In Interview, Entrepreneur Ruth Furman Discusses Building Brands, Relationships and Business
Business owner and public relations expert Ruth Furman amassed success by building character and strengthening brands, one relationship at a time. In a recent interview on the Entrepreneur Showcase video podcast, Furman described how focusing on people and their stories helped build a business that, if it were a person, might order a celebratory cocktail this year.
Furman, a member of the Southern Nevada chapter of the National Association of Women Business Owners, owns ImageWords, a 21-year-old public relations and marketing agency serving the Las Vegas Valley and beyond.

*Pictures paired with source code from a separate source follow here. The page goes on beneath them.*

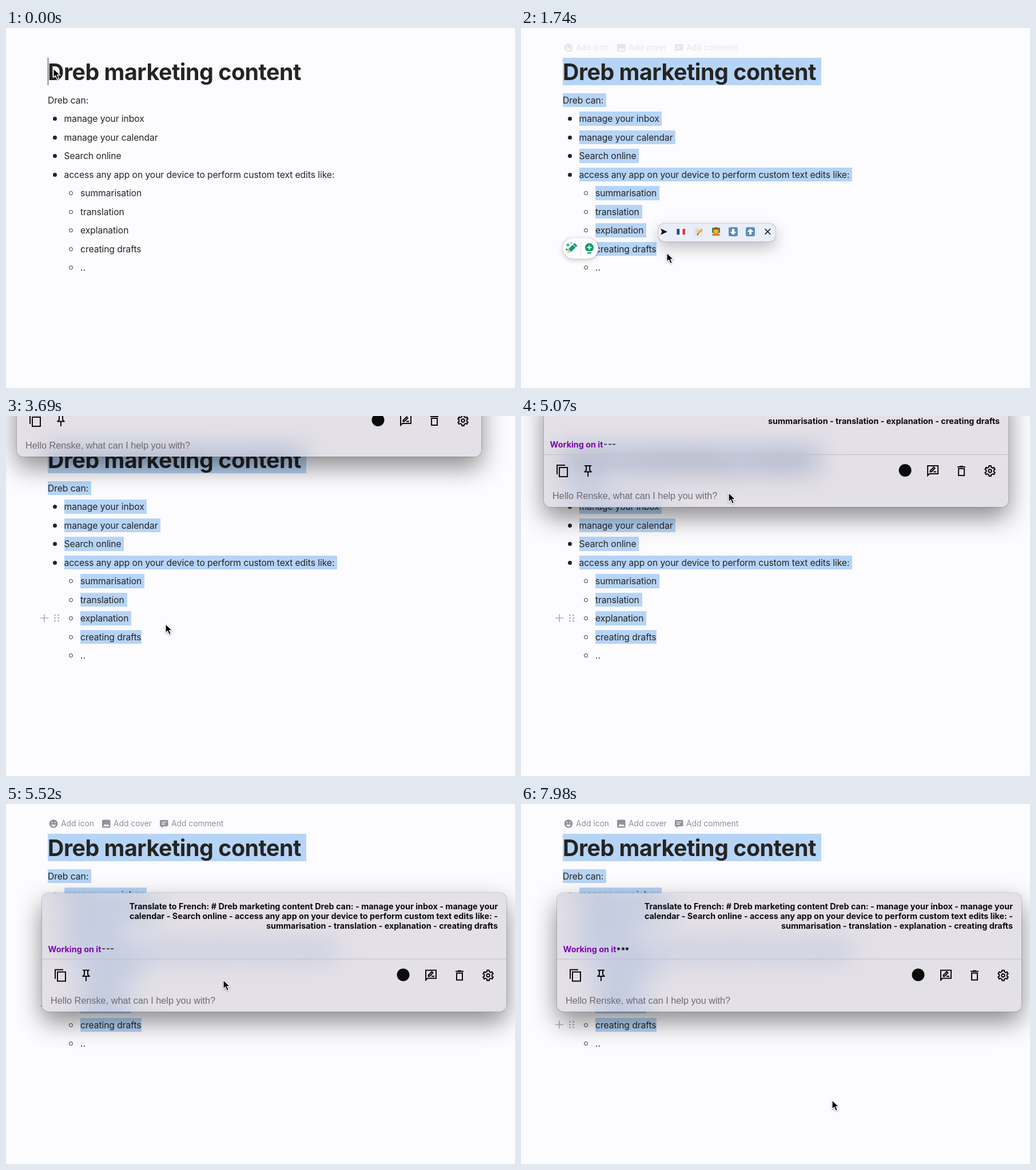
Animation, 890 px wide and 629 px high, one loop 8000 ms. Source, as an HTML page:

```html
<!DOCTYPE html>
<html lang="en">
<head>
<meta charset="utf-8">
<title>Assistant demo</title>
<style>
  html, body { margin: 0; width: 100%; height: 100%; overflow: hidden; background: #fcfbfe; }
  #stage { position: relative; width: 890px; height: 629px; overflow: hidden; background: #fcfbfe;
    font: 15.7px/24.5px Inter, sans-serif; letter-spacing: -.085px; color: #252423; }
  #stage div, #stage svg, #stage i { position: absolute; white-space: nowrap; }
  svg { overflow: visible; }
  .row span { position: relative; top: .75px; display: inline-block; }
  .row .mark { left: 0; top: 0; height: 100%; width: 0; background: #b6d4f6; }
  .title { font: bold 39.3px/48px Inter, sans-serif; letter-spacing: -.46px; }
  .disc, .ring { box-sizing: border-box; width: 7px; height: 7px; border-radius: 50%; background: #252423; }
  .ring { background: none; border: 1.4px solid #252423; }
  #caret { left: 73px; top: 52px; width: 1px; height: 48px; background: #333; }
  #tools { left: 0; top: 0; font-size: 13.8px; letter-spacing: 0; color: #929194; }
  #tools div { top: 22px; }
  #pill { left: 73px; top: 367px; width: 62px; height: 36px; border-radius: 18px; background: #fff;
    box-shadow: 0 2px 9px rgba(0,0,0,.22), 0 0 1px rgba(0,0,0,.4); }
  #popup { left: 240px; top: 342px; width: 205px; height: 31px; border-radius: 10px; background: #e9eef9;
    box-shadow: 0 10px 26px rgba(0,0,0,.25), 0 0 1.5px rgba(0,0,0,.6); }
  #panel { left: 0; top: 0; width: 812px; height: 207px; border-radius: 12px; color: #0b0b0c;
    font: bold 14.35px/17px Inter, sans-serif; letter-spacing: 0;
    box-shadow: 0 18px 44px rgba(0,0,0,.46), 0 0 1.5px rgba(0,0,0,.75); }
  #glass, #tint { left: 0; top: 0; width: 100%; height: 100%; }
  #glass { overflow: hidden; border-radius: 12px; background: #fcfbfe;
    font: 15.7px/24.5px Inter, sans-serif; letter-spacing: -.085px; }
  #tint { background: rgba(213,207,217,.62); }
  .blurred { left: 0; top: 0; filter: blur(22px) saturate(1.5); }
  #message { right: 15px; top: 13.5px; text-align: right; }
  #working { left: 10.5px; top: 88.5px; color: #7b04b1; }
  #rule { left: 0; top: 115px; width: 100%; height: 1px; background: #c0bbc3; }
  #prompt { left: 15px; top: 177px; font: 16.25px/20px "Liberation Sans", Arial, sans-serif; color: #6c6a70; }
  #panel i { top: 95px; width: 5px; height: 5px; border-radius: 50%; background: #222; }
</style>
</head>
<body>
<div id="stage">
  <div id="page"></div>
  <div id="caret"></div>
  <div id="tools">
    <svg width="1" height="1" fill="#929194">
      <circle cx="83" cy="34.5" r="7.3"/>
      <g fill="#fcfbfe"><circle cx="80.4" cy="32.6" r="1.1"/><circle cx="85.6" cy="32.6" r="1.1"/><path d="M79 36h8q-1 3.6-4 3.6t-4-3.6z"/></g>
      <rect x="168" y="27.5" width="14.5" height="14" rx="2"/>
      <path d="M170 39l3.5-4.5 2.4 2.8 2-2.4 3.2 4.1z" fill="#fcfbfe"/>
      <path d="M270.5 28h11.5q1.5 0 1.5 1.5v8q0 1.5-1.5 1.5h-7l-3.5 3v-3h-1q-1.5 0-1.5-1.5v-8q0-1.5 1.5-1.5z"/>
      <path d="M272 31.7h8.500M272 35h6" stroke="#fcfbfe" stroke-width="1.3"/>
    </svg>
    <div style="left:96px">Add icon</div>
    <div style="left:188px">Add cover</div>
    <div style="left:289px">Add comment</div>
  </div>
  <svg id="handle" width="1" height="1" fill="#b0afb3"><path d="M-7 0H7M0-7V7" stroke="#b0afb3" stroke-width="1.6"/></svg>
  <div id="pill">
    <svg width="62" height="36">
      <path d="M31 7v22" stroke="#ddd"/>
      <g transform="translate(16 18) rotate(45)">
        <path d="M-3.5-10h7v15l-3.5 6-3.5-6z" fill="#129c72"/>
        <path d="M-3.5 5h7L0 11z" fill="#f0c48c"/><path d="M-3.5-6h7" stroke="#fff"/>
      </g>
      <path d="M9 9v6M6 12h6M7 18v4M5 20h4M15 7v3" stroke="#129c72" stroke-width="1.4"/>
      <path d="M42.5 23q-3.5-2.5-3.5-6.5a7.5 7.5 0 0 1 15 0q0 4-3.5 6.5z" fill="#0b9a70"/>
      <path d="M43 26h7" stroke="#0b9a70" stroke-width="2.5"/>
      <path d="M46.5 12.5v8M42.5 16.5h8" stroke="#fff" stroke-width="1.8"/>
    </svg>
  </div>
  <div id="popup">
    <svg width="205" height="31">
      <path d="M4 8.5L16 14 4 19.5l2.5-5.5z" fill="#111"/>
      <path d="M32.5 9h5v10h-5z" fill="#2b3f9b"/><path d="M37.5 9h5v10h-5z" fill="#fff"/><path d="M42.5 9h4.5v10h-4.5z" fill="#dc3340"/>
      <rect x="64" y="8" width="12" height="13" rx="1" fill="#f6f3e6" stroke="#c9c6b8" stroke-width=".8"/>
      <path d="M66 11h8M66 13.5h8M66 16h5" stroke="#999" stroke-width=".8"/>
      <path d="M69 18l8-8" stroke="#eba02c" stroke-width="3"/><path d="M68 19.5l2-2" stroke="#555" stroke-width="2"/>
      <rect x="94" y="7" width="14" height="9" rx="1" fill="#4b8059"/>
      <path d="M94 21q0-5 7-5t7 5z" fill="#d9822b"/><circle cx="101" cy="12" r="4.5" fill="#f3b62f"/>
      <path d="M96.5 11q0-5 4.5-5t4.5 5q-4-2-9 0z" fill="#a3541f"/>
      <g id="arrows"></g>
      <path d="M186.5 9l9.5 9.5M196 9l-9.5 9.5" stroke="#111" stroke-width="1.7"/>
    </svg>
  </div>
  <div id="panel">
    <div id="glass"></div>
    <div id="message">Translate to French: # Dreb marketing content Dreb can: - manage your inbox - manage your<br>calendar - Search online - access any app on your device to perform custom text edits like: -<br>summarisation - translation - explanation - creating drafts</div>
    <div id="working">Working on it</div>
    <i style="left:104.5px"></i><i style="left:112.5px"></i><i style="left:120px"></i>
    <div id="rule"></div>
    <svg id="icons" width="812" height="207" fill="none" stroke="#0b0b0c" stroke-width="2"></svg>
    <div id="prompt">Hello Renske, what can I help you with?</div>
  </div>
  <svg id="cursor" width="1" height="1">
    <path d="M0 0v15.5l3.6-3.3 2.7 6.3 3-1.3-2.7-6.1h5z" fill="#000" stroke="#fff" stroke-width="1.2" style="filter:drop-shadow(0 1px 1.5px rgba(0,0,0,.35))"/>
  </svg>
</div>
<script>
const $ = id => document.getElementById(id);
const clamp = (v, lo, hi) => Math.min(hi, Math.max(lo, v));
const ramp = (t, start, length) => clamp((t - start) / length, 0, 1);
const LOOP = 8000, PITCH = 32.5;

// Document rows: the title, a paragraph, then bullets of two depths
const bullets = ['manage your inbox', 'manage your calendar', 'Search online',
  'access any app on your device to perform custom text edits like:',
  'summarisation', 'translation', 'explanation', 'creating drafts', '..'];
const rows = [
  { x: 73, y: 76, h: 48, text: 'Dreb marketing content', extra: 9, title: true },
  { x: 73, y: 126, h: 24.5, text: 'Dreb can:', extra: 4.5 },
  ...bullets.map((text, i) => ({
    x: i < 4 ? 101.5 : 130, y: 158.5 + i * PITCH, h: 24.5, text,
    extra: i === 7 ? 0 : 4.5, bullet: i < 4 ? 'disc' : 'ring'
  }))
];

function add(parent, className, x, y) {
  const el = document.createElement('div');
  el.className = className;
  el.style.left = x + 'px';
  el.style.top = y + 'px';
  return parent.appendChild(el);
}

for (const row of rows) {
  const el = add($('page'), row.title ? 'row title' : 'row', row.x, row.y - row.h / 2);
  row.mark = add(el, 'mark', 0, 0);
  row.label = el.appendChild(document.createElement('span'));
  row.label.textContent = row.text;
  if (row.bullet) add($('page'), row.bullet, row.x - 19.6, row.y - 3.5);
}

for (const x of [18.5, 24.5])
  for (const y of [-5, 0, 5])
    $('handle').innerHTML += `<circle cx="${x}" cy="${y}" r="1.5"/>`;

[[131, 1], [161, -1]].forEach(([x, dir]) => {
  $('arrows').innerHTML += `<g transform="translate(${x} 14) scale(1 ${dir})">
    <rect x="-8" y="-8" width="16" height="16" rx="3" fill="#5c8fb5"/>
    <path d="M-2-5h4v5h3.5L0 5.5-5.5 0H-2z" fill="#fff"/></g>`;
});

function gearPath() {
  const points = [];
  for (let i = 0; i < 6; i++)
    for (const [turn, r] of [[-.27, 7], [-.19, 9.2], [.19, 9.2], [.27, 7]]) {
      const a = (i + turn) * Math.PI / 3;
      points.push((12 + r * Math.sin(a)).toFixed(1) + ' ' + (12 + r * Math.cos(a)).toFixed(1));
    }
  return 'M' + points.join('L') + 'ZM9.3 12a2.7 2.7 0 1 0 5.4 0a2.7 2.7 0 1 0-5.4 0';
}

const icon = (x, path) => `<path transform="translate(${x - 12} 132)" d="${path}"/>`;
$('icons').innerHTML =
  icon(32, 'M3 18V2H17M7 6H21V22H7Z') +
  icon(77, 'M6 3H18M9 3V9.5Q9 12.5 5.5 13.5H18.5Q15 12.5 15 9.5V3M12 13.5V22') +
  '<circle cx="631.5" cy="143" r="11" fill="#0b0b0c" stroke="none"/>' +
  icon(680, 'M3 20V3H21V17H6ZM7.5 13.5V11.5L13.5 5.5 15.5 7.5 9.5 13.5ZM13 13.5H18') +
  icon(730, 'M5 5H19M9 4H15M7 8V20H17V8Z') +
  icon(780, gearPath());

// Eased path through [time, x, y] stops
function along(stops, t, ease = u => u * u * (3 - 2 * u)) {
  const next = stops.findIndex(s => s[0] > t);
  if (next === 0) return stops[0].slice(1);
  if (next < 0) return stops[stops.length - 1].slice(1);
  const a = stops[next - 1], b = stops[next];
  const u = ease((t - a[0]) / (b[0] - a[0]));
  return [a[1] + (b[1] - a[1]) * u, a[2] + (b[2] - a[2]) * u];
}
const linear = u => u;
const easeOut = u => 1 - (1 - u) ** 3;

const pointerStops = [
  [0, 83, 71], [90, 83, 71], [780, 262, 400], [1400, 255, 393], [1800, 255, 393],
  [2450, 279, 363.5], [4150, 279, 363.5], [4750, 345, 48], [4900, 345, 48]
];
const dragPointer = [[4900, 345, 48], [5070, 363, 133.5], [5220, 376, 272.5], [5520, 380, 307.5]];
const exitPointer = [[5520, 380, 307.5], [5800, 380, 307.5], [6460, 544, 517.5]];
const dragPanel = [[4900, 19, -136], [5070, 40, -49], [5220, 57, 103], [5520, 63, 155.5]];

const dragged = (stops, t) => along(stops, t, t < 5220 ? linear : easeOut);
function pointerAt(t) {
  if (t < 4900) return along(pointerStops, t);
  return t < 5520 ? dragged(dragPointer, t) : along(exitPointer, t);
}

const place = (el, [x, y]) => { el.style.transform = `translate(${x}px, ${y}px)`; };
const show = (el, on) => { el.style.visibility = on ? 'visible' : 'hidden'; };

function rowAt(y) {
  let index = 0;
  rows.forEach((row, i) => { if (y > row.y - (i === 1 ? 13 : PITCH / 2)) index = i; });
  return index;
}

function drawSelection(t) {
  const [x, y] = pointerAt(Math.min(t, 1500));
  const last = t > 90 ? rowAt(y) : -1;
  rows.forEach((row, i) => {
    const full = row.label.offsetWidth;
    const width = i < last ? full + row.extra : i === last ? clamp(x - row.x, 0, full) : 0;
    row.mark.style.width = width + 'px';
  });
  return last;
}

// The panel shows a blurred copy of the fully selected page through its glass
drawSelection(1500);
const blurred = $('page').cloneNode(true);
blurred.removeAttribute('id');
blurred.className = 'blurred';
$('glass').appendChild(blurred);
add($('glass'), '', 0, 0).id = 'tint';

function drawHandle(t, selected) {
  const early = t > 200 && t < 900 && selected > 0;
  show($('handle'), early || t > 2850);
  if (early) place($('handle'), [38, rows[Math.min(selected, 5)].y]);
  else place($('handle'), [67, rows[t < 6050 ? 8 : 9].y - .5]);
}

function drawPanel(t) {
  const [x, y] = dragged(dragPanel, t);
  show($('panel'), t >= 3000);
  $('panel').style.opacity = ramp(t, 2980, 150);
  place($('panel'), [x, y]);
  place(blurred, [-x, -y]);
  const pulse = t < 5700 ? 0 : Math.sin(Math.PI * (t - 5700) / 912) ** 2;
  for (const dot of document.querySelectorAll('#panel i')) {
    dot.style.transform = `scaleY(${.3 + .7 * pulse})`;
    dot.style.borderRadius = pulse > .2 ? '50%' : '0';
  }
}

function draw(t) {
  drawHandle(t, drawSelection(t));
  place($('cursor'), pointerAt(t));
  show($('caret'), t <= 120);
  $('tools').style.opacity = ramp(t, 100, 200) - ramp(t, 900, 200) + ramp(t, 1700, 200);
  show($('pill'), t >= 1450 && t < 2850);
  show($('popup'), t >= 1560 && t < 2800);
  drawPanel(t);
}

const start = performance.now();
(function frame() {
  draw((performance.now() - start) % LOOP);
  requestAnimationFrame(frame);
})();
</script>
</body>
</html>
```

The 30-minute interview with former KLAS-TV reporter Patranya Bhoolsuwan, posted on YouTube, covered Furman’s career origins, strategies and recognition, both personal and professional.
Bhoolsuwan recalled working with Furman and marveling at her ability to connect people. Furman said creating such a connection is part of its brand promise to customers, local, regional and national.
Furman said she assesses what clients need — media training, referrals, campaigns — and tailors her approach accordingly. It’s important, she said, that clients get the tools they need to tell their stories in the best light possible. Sometimes, she said, the best tool is sponsored content, which allows clients to shape and deliver their messages exactly how they want. It’s not free, but the investment pays off.
If clients prefer to follow traditional media coverage, Furman manages their expectations, explaining that news has a different purpose than advertising, then assesses what news reporters need. She will find the best reporters for the story and work around their deadlines.
“It’s actually not so much about me and my business,” Furman said. “It’s more about what will make a better story, because that will keep the reporter coming back to me, over and over again.”
Furman said she practices “newsjacketing,” something she learned from studying journalism at Indiana University. Furman described a journalism professor’s instruction to read the Wall Street Journal’s “What’s News” section — a series of story summaries — and how it kept her and her classmates informed about current events.
Knowing the news helps connect customers, journalists and stories. For example, she said, knowing the current shortage of children’s cold medicine would help her prepare health care professionals to answer questions on that topic on air and on the record.
Sometimes a story that starts in one place can resonate elsewhere, Furman said.
“I like to say, ‘Big gets small and small gets big,'” Furman said. “I can make a local story go national. And I like to make noise when everyone else is quiet; this is how I get attention for my clients; that’s how I build brands.”
Similar tactics help Furman build bridges. During the shutdown of the coronavirus pandemic, Furman said she talked to women from all kinds of professions who were struggling and connected them with journalists she knew. In this way, the women told their stories, which helped them make new connections, and the journalists fulfilled their need for stories.
Furman said a winning attitude keeps him motivated. She said she always works to cultivate joy, stay flexible and see possibilities. A former client told her, “Don’t tell me what you can’t do, tell me what you can do.” Relationships: results are sex; excuses are contagious.
“I always have tricks up my sleeve to activate when life happens,” Furman said, “because it always does.”
Patranya Media LLC produces the “Entrepreneur Showcase Series” with Parkway Media. Watch the interview here. Visit ruthfurman.com for information on Ruth Furman and ImageWords.